WHAT TO PRODUCE:
Show every line below where "transform" appears.

*** Opening of TASK INPUT ***

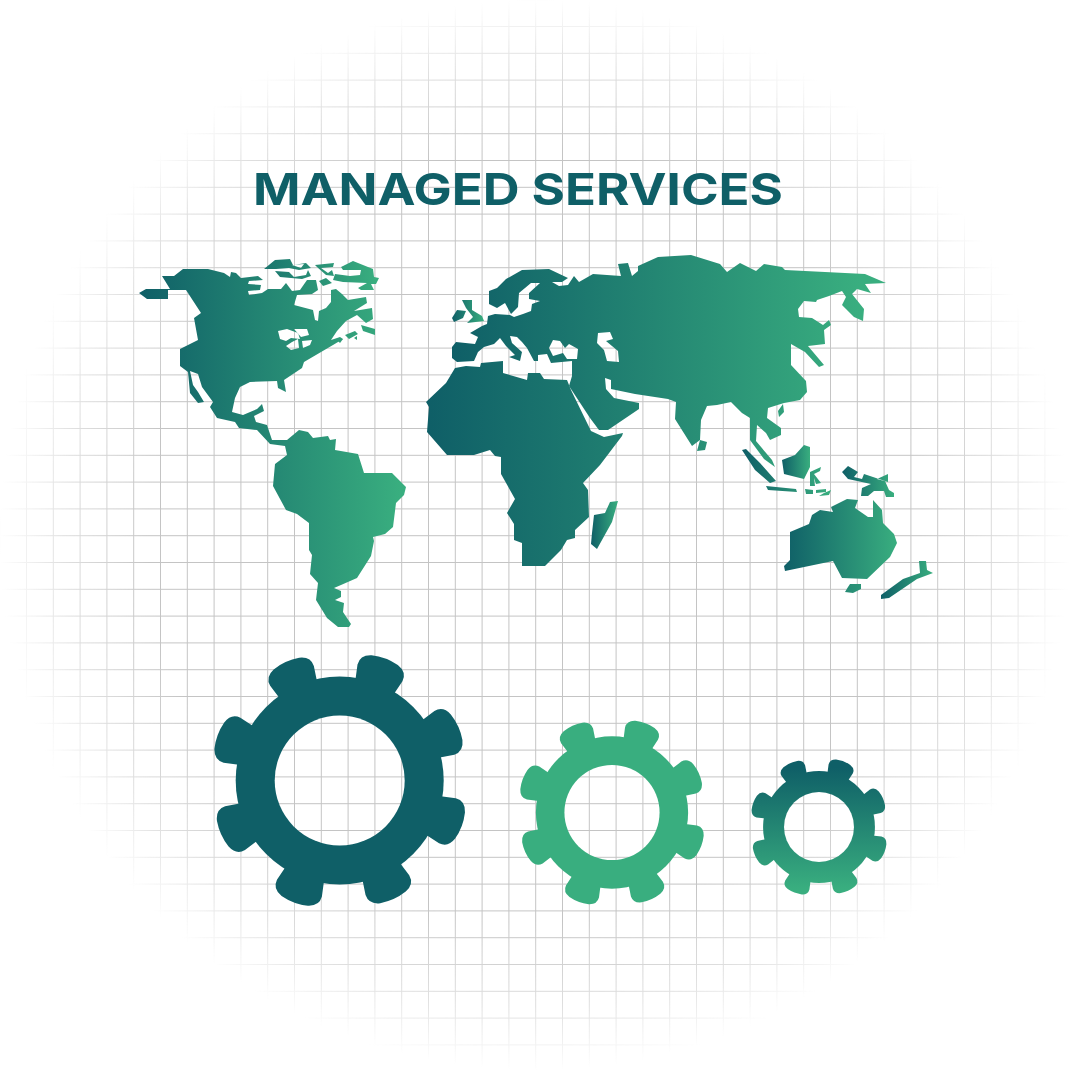
<!DOCTYPE html>
<html lang="en">
<head>
<meta charset="utf-8">
<title>Managed Services</title>
<style>
:root { --teal: #0f5f67; --green: #39ae7f; --grid: #c4c4c4; --paper: #ffffff; }
* { margin: 0; padding: 0; box-sizing: border-box; }
html, body { width: 1072px; height: 1072px; overflow: hidden; background: var(--paper); }
.poster { position: relative; width: 1072px; height: 1072px; overflow: hidden; }
.artwork { position: absolute; inset: 0; display: block; }
.title { position: absolute; left: 250px; top: 160px; width: 540px; height: 60px; }
.title svg { display: block; }
.title text { font: 700 44px Inter, "Open Sans", sans-serif; fill: var(--teal); }
.from { stop-color: var(--teal); }
.to { stop-color: var(--green); }
.grid-line { fill: none; stroke: var(--grid); stroke-width: 1; }
.americas { fill: url(#americas-tone); }
.arctic { fill: url(#arctic-tone); }
.eurasia { fill: url(#eurasia-tone); }
.africa { fill: url(#africa-tone); }
.isles { fill: url(#isles-tone); }
.madagascar { fill: url(#madagascar-tone); }
.borneo { fill: url(#borneo-tone); }
.indies { fill: url(#indies-tone); }
.papua { fill: url(#papua-tone); }
.australia { fill: url(#australia-tone); }
.zealand { fill: url(#zealand-tone); }
.gear-large { fill: var(--teal); }
.gear-medium { fill: var(--green); }
.gear-small { fill: url(#gear-tone); }
</style>
</head>
<body>
<main class="poster">
<svg class="artwork" width="1072" height="1072" viewBox="0 0 1072 1072" role="img" aria-label="World map above three gears on a fading grid">
  <defs>
    <pattern id="grid" x="-0.8" y="-0.8" width="26.8" height="26.8" patternUnits="userSpaceOnUse">
      <path class="grid-line" d="M0 .5H26.8M.5 0V26.8"/>
    </pattern>
    <radialGradient id="fade" gradientUnits="userSpaceOnUse" cx="535" cy="535" r="536">
      <stop offset=".72" stop-color="#fff"/>
      <stop offset=".88" stop-color="#fff" stop-opacity=".55"/>
      <stop offset="1" stop-color="#fff" stop-opacity="0"/>
    </radialGradient>
    <mask id="grid-fade" maskUnits="userSpaceOnUse" x="0" y="0" width="1072" height="1072">
      <rect width="1072" height="1072" fill="url(#fade)"/>
    </mask>
    <linearGradient id="americas-tone" gradientUnits="userSpaceOnUse" x1="139" x2="400" y1="0" y2="0"><stop class="from"/><stop class="to" offset="1"/></linearGradient>
    <linearGradient id="arctic-tone" gradientUnits="userSpaceOnUse" x1="220" x2="376" y1="0" y2="0"><stop class="from"/><stop class="to" offset="1"/></linearGradient>
    <linearGradient id="eurasia-tone" gradientUnits="userSpaceOnUse" x1="452" x2="860" y1="0" y2="0"><stop class="from"/><stop class="to" offset="1"/></linearGradient>
    <linearGradient id="africa-tone" gradientUnits="userSpaceOnUse" x1="430" x2="900" y1="0" y2="0"><stop class="from"/><stop class="to" offset="1"/></linearGradient>
    <linearGradient id="isles-tone" gradientUnits="userSpaceOnUse" x1="452" x2="484" y1="0" y2="0"><stop class="from"/><stop class="to" offset="1"/></linearGradient>
    <linearGradient id="madagascar-tone" gradientUnits="userSpaceOnUse" x1="591" x2="618" y1="0" y2="0"><stop class="from"/><stop class="to" offset="1"/></linearGradient>
    <linearGradient id="borneo-tone" gradientUnits="userSpaceOnUse" x1="782" x2="810" y1="0" y2="0"><stop class="from"/><stop class="to" offset="1"/></linearGradient>
    <linearGradient id="indies-tone" gradientUnits="userSpaceOnUse" x1="743" x2="830" y1="0" y2="0"><stop class="from"/><stop class="to" offset="1"/></linearGradient>
    <linearGradient id="papua-tone" gradientUnits="userSpaceOnUse" x1="842" x2="894" y1="0" y2="0"><stop class="from"/><stop class="to" offset="1"/></linearGradient>
    <linearGradient id="australia-tone" gradientUnits="userSpaceOnUse" x1="784" x2="897" y1="0" y2="0"><stop class="from"/><stop class="to" offset="1"/></linearGradient>
    <linearGradient id="zealand-tone" gradientUnits="userSpaceOnUse" x1="881" x2="933" y1="0" y2="0"><stop class="from"/><stop class="to" offset="1"/></linearGradient>
    <linearGradient id="gear-tone" gradientUnits="userSpaceOnUse" x1="0" x2="0" y1="-110" y2="115"><stop class="from"/><stop class="to" offset="1"/></linearGradient>
    <path id="tooth" d="M-21 -92V-102L-24 -115Q-25 -125 -14 -128.5Q0 -132 14 -128.5Q25 -125 24 -115L21 -102V-92Z"/>
    <mask id="gear" maskUnits="userSpaceOnUse" x="-140" y="-140" width="280" height="280">
      <g fill="#fff">
        <circle r="104"/>
        <use href="#tooth" transform="rotate(20.5)"/>
        <use href="#tooth" transform="rotate(65.5)"/>
        <use href="#tooth" transform="rotate(110.5)"/>
        <use href="#tooth" transform="rotate(155.5)"/>
        <use href="#tooth" transform="rotate(200.5)"/>
        <use href="#tooth" transform="rotate(245.5)"/>
        <use href="#tooth" transform="rotate(290.5)"/>
        <use href="#tooth" transform="rotate(335.5)"/>
      </g>
      <circle r="65" fill="#000"/>
    </mask>
  </defs>

  <rect width="1072" height="1072" fill="url(#grid)" mask="url(#grid-fade)"/>

  <g id="world-map" fill-rule="evenodd">
    <path class="americas" d="M139 293L146 289H170L162 276H174L183 269H208L224 273 230 277 231 272 236 273 241 278 258 276 263 280 249 281 248 284 261 285 260 290 248 291 249 295 262 293 268 289H281L286 283 292 291 300 290 307 280H316L318 290 312 294 297 295 294 305 313 310 315 320 318 321 319 311 326 308 331 302V290L336 289 342 294 348 300 366 297 367 303 354 311 372 308 373 319 366 323 357 315 346 321 337 331 331 340 340 337 343 339 333 345 304 362 302 368 284 380 286 392 278 388 277 381 250 382 240 387 235 398 232 412 243 415 257 409 262 404 264 411 254 416 256 422 267 425 272 440 287 440 299 430 308 432 313 438 328 436 330 440 336 439 335 450 358 454 364 473H392L406 487 404 495 396 503 393 527 385 534 373 537 374 541 371 556 357 578 341 585 334 588 341 591V597L335 600 344 603 343 612 351 624 349 627H338L327 618 316 600 318 583 310 574 312 555 309 550V523L297 514 286 510 273 486 275 464 287 455 285 446 270 444 257 430 239 428 235 422 217 418 210 407 213 402 202 387 198 374 190 371 193 385 198 392 204 402 198 403 190 393 188 372 180 366V349L198 340 194 318 201 313 186 290 168 290V299H147Z
      M278 331L287 329 298 333 300 339 291 338 286 341 280 339Z M294 329L307 329 309 335 301 337Z M292 342L298 339 299 348 291 350 286 346Z M302 341L312 340 310 345 303 348Z"/>
    <path class="americas" d="M361 325L375 329V335L363 331Z M345 335L355 331 358 334 349 339Z M336 339L343 339 340 343Z M354 338L357 336V340Z"/>
    <path class="arctic" d="M264 269L275 260 290 259 293 265 306 263 311 268 299 270 289 268 276 269Z M275 271L289 272 294 277 306 275 308 270 311 276 302 279 280 277Z M292 265L304 264 301 268Z M315 265L334 263 333 267 321 268 328 273 332 270 334 276 326 275 317 267Z M341 267L353 261 373 269 374 277 379 278 376 284 371 284 374 290 361 290 358 288 367 283 343 282 333 280 335 274 350 276 360 275 361 270 343 270Z M319 281L326 278 332 283 323 286Z"/>
    <path class="eurasia" d="M452 347L456 342 475 344 478 337 470 333 482 326 487 324 488 316 495 314 510 315 514 317 523 314 531 311 532 304 540 301 529 299V293L540 283 531 283 519 293 518 307 511 314 505 303 497 308 489 304V291L497 288 506 279 522 270 549 269 568 278 562 282 552 282 559 286 568 285 574 276 579 282 593 274 621 276 618 264 628 263 632 276 638 271V266L658 257 691 255 720 264 727 272 740 263 756 271 764 264 782 267 785 270 865 274 886 283 865 284 871 293 857 289 852 294 864 309 863 321 854 317 842 305 846 297 842 291 829 296 817 300 816 302 804 301 798 309 799 317 812 318 823 325 829 320 831 325 824 330 825 344 808 346 824 365 819 367 805 352 791 344V365L806 381 807 392 800 400 784 403 768 408 767 418 781 428V435L770 440 766 433 757 425 756 441 772 460 775 467 764 459 750 440V418L742 413 731 402 717 405 707 406 701 420 700 440 692 446 675 419 676 402 668 399 635 394 611 389V380L605 378 606 389 614 398 639 403V409L608 430H599L590 418 569 386 572 376V361L551 363 547 354 538 355V361H534L527 348 522 342 517 337 510 336 512 343 522 352 520 361 509 357 515 355 506 346 500 338 494 344 484 347 478 352 474 361 457 362 452 358Z
      M549 348L553 340 560 341 565 348 569 344 578 349 577 359 567 359 563 353 553 356Z M598 333L610 332 613 339 606 341 618 351 619 362 607 361 604 350 597 343Z"/>
    <path class="eurasia" d="M778 411L783 404 784 412 779 417Z M700 440L707 442 705 450 697 451Z"/>
    <path class="isles" d="M462 300H472V310L482 316 484 321 467 323 473 317 466 308Z M452 318L457 310 466 311 463 318 454 322Z"/>
    <path class="africa" d="M426 402L446 383 455 368 466 366 480 367 481 363 503 361V373L527 380 528 373H540L544 379 567 380 571 390 591 431 604 437 623 433 622 436 600 465 583 483 588 490 589 517 575 530V538L567 540 561 550 545 566H522V543L514 540V524L507 513 515 499 501 474V457L495 456 490 450 474 455H447L427 432 429 407Z"/>
    <path class="madagascar" d="M592 533L594 515 605 513 610 502 618 501 612 522 597 549 591 544Z"/>
    <path class="borneo" d="M782 460L795 455 804 445 810 447V467L804 479 784 474Z"/>
    <path class="indies" d="M742 450L746 449 760 463 776 481 770 483 755 470Z M766 486L796 489 797 492 768 490Z M810 472L821 467 820 471 814 474 821 483 816 484 814 478 815 486 810 486Z M805 489L813 490V494L806 494Z M816 490L826 489V492L816 493Z M819 496L824 493 831 490 829 495Z"/>
    <path class="papua" d="M842 472L848 466 858 472 854 477 862 479 864 474 885 481 889 490 894 493V497H886L884 491 874 491 868 496H861L862 488 871 484 848 479Z M877 479L888 474V482Z"/>
    <path class="australia" d="M784 566L790 560V532L809 524 812 515 820 510 833 512 831 507 847 499 858 500 855 508 868 517H873V500L882 510 883 523 894 534 897 543 890 557 867 579 842 578 833 561 785 571Z M848 587L850 584H861V589L853 593 845 592Z"/>
    <path class="zealand" d="M919 561H926L927 570 933 573 917 579 889 598 881 599V595L903 579 920 573Z"/>
  </g>

  <g id="gears">
    <g transform="translate(339.7 780.5)"><rect class="gear-large" x="-140" y="-140" width="280" height="280" mask="url(#gear)"/></g>
    <g transform="translate(612 812.5) scale(.732)"><rect class="gear-medium" x="-140" y="-140" width="280" height="280" mask="url(#gear)"/></g>
    <g transform="translate(819 827) scale(.538)"><rect class="gear-small" x="-140" y="-140" width="280" height="280" mask="url(#gear)"/></g>
  </g>
</svg>
<h1 class="title">
  <svg width="540" height="60" viewBox="0 0 540 60"><text x="3" y="45" textLength="530" lengthAdjust="spacingAndGlyphs">MANAGED SERVICES</text></svg>
</h1>
</main>
</body>
</html>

*** Close of TASK INPUT ***

ANSWER FOR THE TASK:
        <use href="#tooth" transform="rotate(20.5)"/>
        <use href="#tooth" transform="rotate(65.5)"/>
        <use href="#tooth" transform="rotate(110.5)"/>
        <use href="#tooth" transform="rotate(155.5)"/>
        <use href="#tooth" transform="rotate(200.5)"/>
        <use href="#tooth" transform="rotate(245.5)"/>
        <use href="#tooth" transform="rotate(290.5)"/>
        <use href="#tooth" transform="rotate(335.5)"/>
    <g transform="translate(339.7 780.5)"><rect class="gear-large" x="-140" y="-140" width="280" height="280" mask="url(#gear)"/></g>
    <g transform="translate(612 812.5) scale(.732)"><rect class="gear-medium" x="-140" y="-140" width="280" height="280" mask="url(#gear)"/></g>
    <g transform="translate(819 827) scale(.538)"><rect class="gear-small" x="-140" y="-140" width="280" height="280" mask="url(#gear)"/></g>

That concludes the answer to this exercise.